Unfortunately for Seattle, Sporting Kansas City is not really the best team against which to try and right the ship. There's been no better team in MLS this season, and after a minor blip at the beginning of May KC has gotten back on track and look primed for a serious run at the Supporters Shield. They've gotten to where they are by being one of the league's most well-balanced teams; KC scores goals at a decent clip, keeps the opposition from scoring goals at an even rate and seems to have a knack for turning one point into three. An explosive and young attacking core is backed up by an unassuming but beyond solid back line, and coach Peter Vermes has seemingly made all of the right moves so far this season. While it's true that KC has not been nearly as strong on the road as at home, with a 6-1-0 record at LiveStrong against a 3-2-1 mark away, this is as good a team as the Sounders will face all season.
Despite Sporting Kansas City's undeniable quality, however, there is a very real sense that the Sounders most difficult competition in this game will be themselves. This is not a team that is playing as though they have a great deal of confidence at the moment, and they are desperately in need of that swagger if they are to be at their best. There will be changes made; Osvaldo Alonso will be the most welcome addition as he returns from suspension, while Jhon Kennedy Hurtado will take his place on the naughty list. The best case scenario for Seattle is that Patrick Ianni is fit and ready to slide into central defense by gametime; otherwise Sigi Schmid will have to get very creative while filling out the team sheet. Andrew Weber is rumored to be the new first-choice keeper, with Bryan Meredith's performance having gotten progressively worse and his confidence appearing to be on its last legs. Perhaps most intriguing will be what Schmid chooses to do on the wings; Mauro Rosales and Alvaro Fernandez are quite clearly not themselves at the moment, and the team may well be better off should Schmid choose to sit one of them. Fernandez seems the more likely of the two to be pulled from the starting XI, but with his struggles seemingly having more to do with form as opposed to Rosales and his struggles to regain full fitness, it's impossible to know for sure.
While it's a bit early to be thinking of games in terms of "make-or-break" it's likely fair to say that will be the most important game the Sounders have played all season.
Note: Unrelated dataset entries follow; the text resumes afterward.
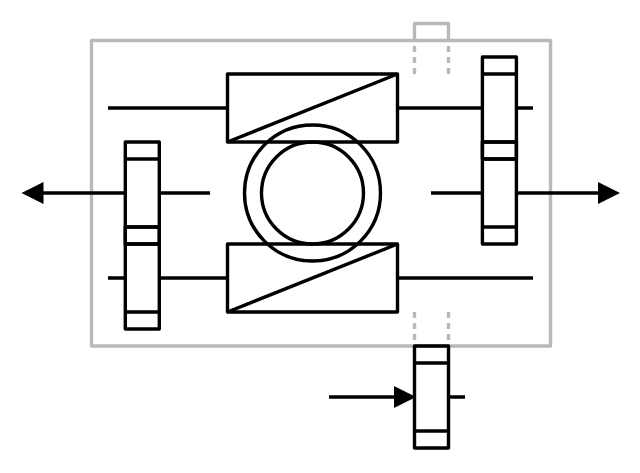
<!DOCTYPE html>
<html lang="en">
<head>
<meta charset="utf-8">
<title>Worm gear transmission diagram</title>
<style>
  :root { --paper: #fff; --ink: #000; --housing: #b9b9b9; }
  html, body { margin: 0; background: var(--paper); overflow: hidden; }
  .diagram { display: block; width: 640px; height: 473px; background: var(--paper); }
  .housing, .parts { fill: none; stroke-width: 3.4; stroke-linejoin: round; }
  .housing { stroke: var(--housing); }
  .hidden-edges { stroke-dasharray: 6 5; }
  .parts { stroke: var(--ink); }
  .arrowheads { fill: var(--ink); }
</style>
</head>
<body>
<svg class="diagram" viewBox="0 0 640 473" role="img" aria-label="Schematic of a gearbox with two worms, a worm wheel, spur gears, one input shaft and two output shafts">
  <defs>
    <g id="spur-gear">
      <rect width="34" height="102"/>
      <path d="M0 17H34M0 85H34"/>
    </g>
    <g id="worm">
      <rect width="170" height="68"/>
      <line x1="0" y1="68" x2="170" y2="0"/>
    </g>
    <polygon id="arrowhead" points="0,0 -22,-11 -22,11"/>
  </defs>

  <g class="housing">
    <rect x="91.5" y="40.5" width="459" height="305.5"/>
    <path d="M414.5 40V23.5H448.5V40"/>
    <path class="hidden-edges" d="M414.5 46V75M448.5 46V75M414.5 312V346M448.5 312V346"/>
  </g>

  <g class="parts">
    <g class="shafts">
      <path d="M108 108H227M397 108H482M516 108H533"/>
      <path d="M108 278H125M159 278H227M397 278H533"/>
      <path d="M40 193H125M159 193H210"/>
      <path d="M431 193H482M516 193H601"/>
      <path d="M329 397H397M448 397H465"/>
    </g>
    <g class="worm-wheel">
      <circle cx="312.5" cy="193" r="68"/>
      <circle cx="312.5" cy="193" r="51"/>
    </g>
    <use href="#worm" x="227.5" y="74"/>
    <use href="#worm" x="227.5" y="244"/>
    <use href="#spur-gear" x="125.3" y="142"/>
    <use href="#spur-gear" x="125.3" y="227"/>
    <use href="#spur-gear" x="482.4" y="57"/>
    <use href="#spur-gear" x="482.4" y="142"/>
    <use href="#spur-gear" x="414.5" y="346"/>
  </g>

  <g class="arrowheads">
    <use href="#arrowhead" transform="translate(21.5 193) scale(-1 1)"/>
    <use href="#arrowhead" x="620" y="193"/>
    <use href="#arrowhead" x="416" y="397"/>
  </g>
</svg>
</body>
</html>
Genuinely good teams sometimes have bad seasons, and when that happens it's typically because they were unable to shake themselves from a sustained funk early in the going. We're still a long way from reaching that point, but each time the Sounders have a poor showing and leavee points on the table it gets a little bit closer and the inclination to panic becomes a little bit more defensible. This team is far too talented and capable to let it get any closer. They're not going to be able to turn things around overnight, but this game would be a pretty excellent place to start.